When the love of your life becomes the bane of your life, the tongue is eager to proclaim all the poor-me stories stored in your heart. As you slowly make sense of the de-coupling and chart your own suddenly solo course, it is natural to bring out the bile and bitterness. To self-heal is of utmost priority. But after a while if you find yourself on a vile loop, repeating accusations to all and sundry about how perfect you were and how absolutely horrific the other party, perhaps it is time to change your tune.

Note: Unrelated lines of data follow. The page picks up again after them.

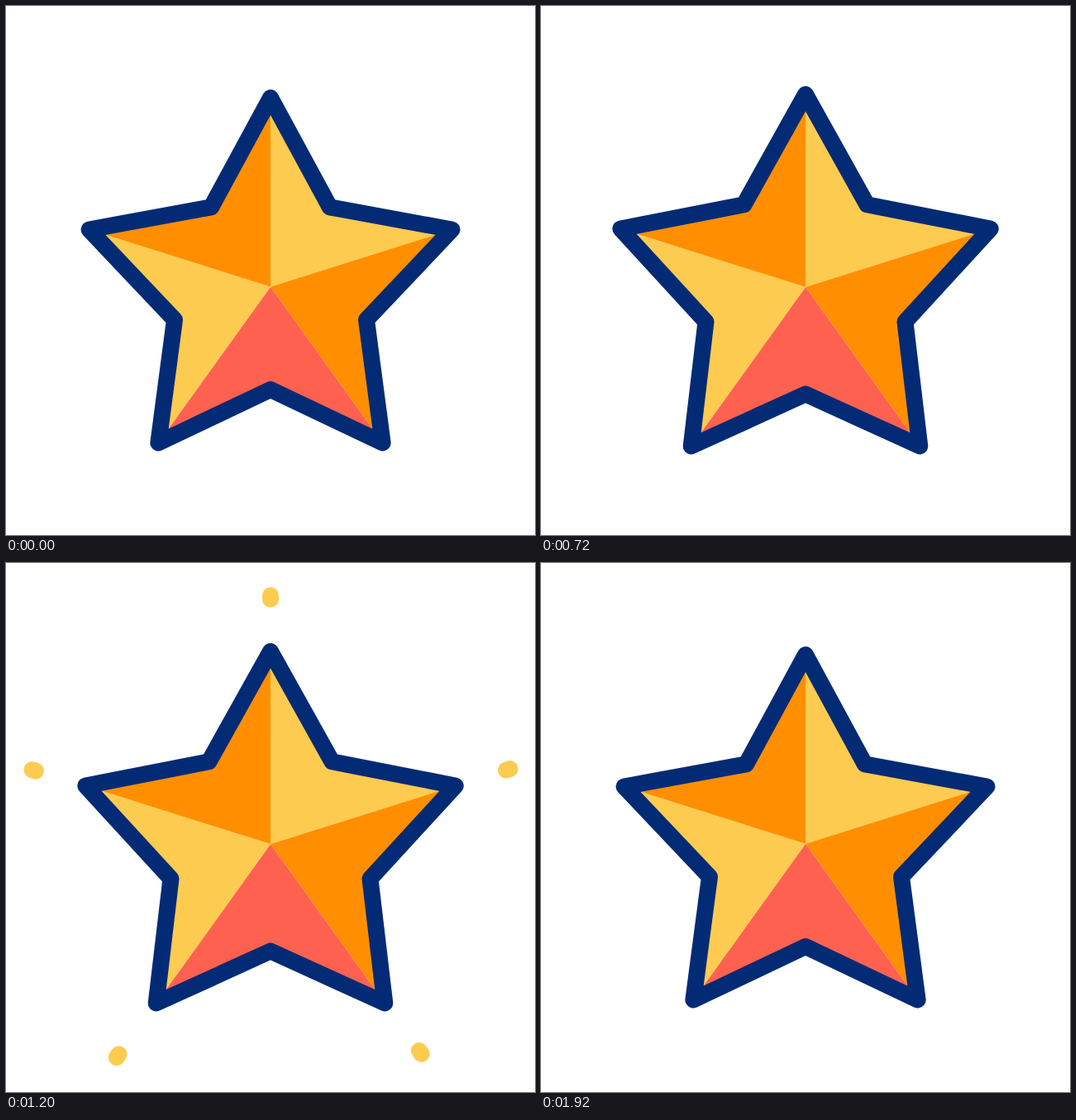
An HTML page that plays this animation: 640x640 px, repeating every 2 s.

```html
<!DOCTYPE html>
<html lang="en">
<head>
<meta charset="utf-8">
<title>Pulsing star</title>
<style>
  html, body { margin: 0; width: 100%; height: 100%; overflow: hidden; background: #fff; }
  svg { display: block; width: 100%; height: 100%; }
</style>
</head>
<body>
<svg viewBox="0 0 640 640">
  <g id="rays" stroke="#fdcb50" stroke-width="20" stroke-linecap="round"></g>
  <g id="facets"></g>
  <path id="outline" fill="none" stroke="#032b75" stroke-width="20" stroke-linejoin="round"/>
</svg>
<script>
const LOOP = 2000, STEP = 40, CX = 320;
const REST = 230.8, SMALL = 200.5, LARGE = 270;
const RAY_LENGTH = 68;
const ORANGE = '#ff8f00', YELLOW = '#fdcb50', PINK = '#ff6150';

// Facets clockwise from the upper right; ray tips clockwise from the top.
const facetColors = [YELLOW, ORANGE, PINK, YELLOW, ORANGE];
const rayTips = [[320, 39.2], [609.5, 249.1], [502.6, 593.8], [133.8, 598.2], [31.5, 250.2]];

const add = (tag, parent) =>
  parent.appendChild(document.createElementNS('http://www.w3.org/2000/svg', tag));
const outline = document.getElementById('outline');
const facets = facetColors.map(color => {
  const facet = add('path', document.getElementById('facets'));
  facet.setAttribute('fill', color);
  return facet;
});
const rays = rayTips.map(([x, y]) => {
  const length = Math.hypot(x - CX, y - 341);
  return { line: add('line', document.getElementById('rays')),
           x, y, dx: (CX - x) / length, dy: (341 - y) / length };
});

const ease = (t, from, to) => {
  const u = Math.min(1, Math.max(0, (t - from) / (to - from)));
  return u * u * (3 - 2 * u);
};
const polar = (cy, radius, turn) => {
  const angle = turn * 2 * Math.PI;
  return [CX + radius * Math.sin(angle), cy - radius * Math.cos(angle)];
};
const polygon = points =>
  'M' + points.map(p => p.map(v => v.toFixed(2)).join()).join('L') + 'Z';

function drawStar(t) {
  const swell = ease(t, 480, 960) - ease(t, 960, 1440);
  const shrink = ease(t, 200, 480) - ease(t, 1440, 1800);
  const radius = REST + (SMALL - REST) * shrink + (LARGE - SMALL) * swell;
  const cy = 341.8 + (radius - REST) * 0.085;
  const apex = [CX, cy - 2.1];

  const points = [];
  for (let i = 0; i < 5; i++) {
    points.push(polar(cy, radius, i / 5));
    points.push(polar(342 + 1.6 * swell, 122 + 9.4 * swell, (i + 0.5) / 5));
  }
  outline.setAttribute('d', polygon(points));
  facets.forEach((facet, i) => {
    const edge = [0, 1, 2].map(k => points[(2 * i + k) % 10]);
    facet.setAttribute('d', polygon([apex, ...edge]));
  });
}

function drawRays(t) {
  const head = RAY_LENGTH * (1 - ease(t, 820, 1070));
  const tail = RAY_LENGTH * (1 - ease(t, 990, 1240));
  for (const { line, x, y, dx, dy } of rays) {
    line.setAttribute('visibility', tail - head > 0.01 ? 'visible' : 'hidden');
    line.setAttribute('x1', x + dx * head);
    line.setAttribute('y1', y + dy * head);
    line.setAttribute('x2', x + dx * tail);
    line.setAttribute('y2', y + dy * tail);
  }
}

const start = performance.now();
function draw() {
  const elapsed = (performance.now() - start) % LOOP;
  const t = Math.floor(elapsed / STEP) * STEP;
  drawStar(t);
  drawRays(t);
  requestAnimationFrame(draw);
}
draw();
</script>
</body>
</html>
```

It is easy to overlook the stray happier times, to want the viciousness to infect the kids, to rewrite history with bloodshed. But then next generation will remember nothing of the good, brooding as they will only on the bad. The tougher job is to collate those sunlit moments in the dark and string fairy lights out of them – for you and your kids.
That someone ends their marriage is a tell-all in itself; no one walks out if deliriously or even moderately happy. That is the bottom-line, that you are now out; self-explanatory, simple. Why demonise anyone? Post-scripts and quest for ‘truth’ are redundant. As for listeners, their interest in he-said-she-said could be vastly limited to just gossip value.
Tales go where words take them. Sob stories and the moral of the story depend on the teller. Mind you, separations are no song on the lips, but to hang on to the negativity comes easy.
Once the technicalities are over, step daintily over the corpse of your marriage on the floor, kiss its cold lifeless lips one last time, and exit that door both literally and mentally in your spiky high heels. Not because your ex deserves your kindness, but you do. Don’t look back and follow your own footsteps.
Shinie Antony is a writer and editor based in Bangalore. Her books include The Girl Who Couldn't Love, Barefoot and Pregnant, Planet Polygamous, and the anthologies Why We Don’t Talk, An Unsuitable Woman, Boo. Winner of the Commonwealth Short Story Asia Prize for her story A Dog’s Death in 2003, she is co-founder of the Bangalore Literature Festival and director of the Bengaluru Poetry Festival. Read Shinie Antony's columns